**WORK REQUEST:**
Every line of the data should be written out exactly, with the pictures left out.

**DATASET CONTENT:**
--------

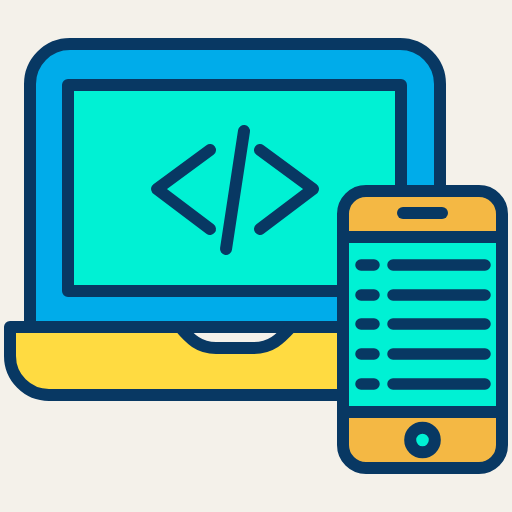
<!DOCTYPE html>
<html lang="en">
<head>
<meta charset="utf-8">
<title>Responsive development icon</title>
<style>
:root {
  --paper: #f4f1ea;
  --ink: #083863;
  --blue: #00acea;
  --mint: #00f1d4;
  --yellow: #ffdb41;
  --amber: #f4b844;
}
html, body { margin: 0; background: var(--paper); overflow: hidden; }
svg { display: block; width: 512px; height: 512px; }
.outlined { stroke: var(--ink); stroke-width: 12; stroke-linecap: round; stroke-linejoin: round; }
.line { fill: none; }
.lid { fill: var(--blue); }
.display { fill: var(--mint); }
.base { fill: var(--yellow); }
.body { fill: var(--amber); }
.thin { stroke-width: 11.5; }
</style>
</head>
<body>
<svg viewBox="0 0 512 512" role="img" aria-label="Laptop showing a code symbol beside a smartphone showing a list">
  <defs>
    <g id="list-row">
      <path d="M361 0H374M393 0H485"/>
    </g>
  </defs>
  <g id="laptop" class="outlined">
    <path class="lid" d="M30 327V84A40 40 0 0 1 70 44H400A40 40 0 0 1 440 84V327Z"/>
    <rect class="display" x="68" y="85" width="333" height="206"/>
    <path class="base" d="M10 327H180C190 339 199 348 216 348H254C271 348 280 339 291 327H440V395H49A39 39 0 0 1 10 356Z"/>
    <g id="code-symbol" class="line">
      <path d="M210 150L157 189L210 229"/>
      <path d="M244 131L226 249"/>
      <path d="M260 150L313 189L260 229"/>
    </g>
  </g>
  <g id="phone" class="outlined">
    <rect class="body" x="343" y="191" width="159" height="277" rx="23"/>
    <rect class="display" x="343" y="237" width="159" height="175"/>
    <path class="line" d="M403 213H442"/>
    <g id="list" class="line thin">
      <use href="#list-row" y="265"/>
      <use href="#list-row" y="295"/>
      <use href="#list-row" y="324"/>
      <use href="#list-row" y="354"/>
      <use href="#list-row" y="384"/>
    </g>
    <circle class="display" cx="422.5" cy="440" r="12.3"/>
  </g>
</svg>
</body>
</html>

--------

**SOLUTION FOR THIS TASK:**
<!DOCTYPE html>
<html lang="en">
<head>
<meta charset="utf-8">
<title>Responsive development icon</title>
<style>
:root {
  --paper: #f4f1ea;
  --ink: #083863;
  --blue: #00acea;
  --mint: #00f1d4;
  --yellow: #ffdb41;
  --amber: #f4b844;
}
html, body { margin: 0; background: var(--paper); overflow: hidden; }
svg { display: block; width: 512px; height: 512px; }
.outlined { stroke: var(--ink); stroke-width: 12; stroke-linecap: round; stroke-linejoin: round; }
.line { fill: none; }
.lid { fill: var(--blue); }
.display { fill: var(--mint); }
.base { fill: var(--yellow); }
.body { fill: var(--amber); }
.thin { stroke-width: 11.5; }
</style>
</head>
<body>
<svg viewBox="0 0 512 512" role="img" aria-label="Laptop showing a code symbol beside a smartphone showing a list">
  <defs>
    <g id="list-row">
      <path d="M361 0H374M393 0H485"/>
    </g>
  </defs>
  <g id="laptop" class="outlined">
    <path class="lid" d="M30 327V84A40 40 0 0 1 70 44H400A40 40 0 0 1 440 84V327Z"/>
    <rect class="display" x="68" y="85" width="333" height="206"/>
    <path class="base" d="M10 327H180C190 339 199 348 216 348H254C271 348 280 339 291 327H440V395H49A39 39 0 0 1 10 356Z"/>
    <g id="code-symbol" class="line">
      <path d="M210 150L157 189L210 229"/>
      <path d="M244 131L226 249"/>
      <path d="M260 150L313 189L260 229"/>
    </g>
  </g>
  <g id="phone" class="outlined">
    <rect class="body" x="343" y="191" width="159" height="277" rx="23"/>
    <rect class="display" x="343" y="237" width="159" height="175"/>
    <path class="line" d="M403 213H442"/>
    <g id="list" class="line thin">
      <use href="#list-row" y="265"/>
      <use href="#list-row" y="295"/>
      <use href="#list-row" y="324"/>
      <use href="#list-row" y="354"/>
      <use href="#list-row" y="384"/>
    </g>
    <circle class="display" cx="422.5" cy="440" r="12.3"/>
  </g>
</svg>
</body>
</html>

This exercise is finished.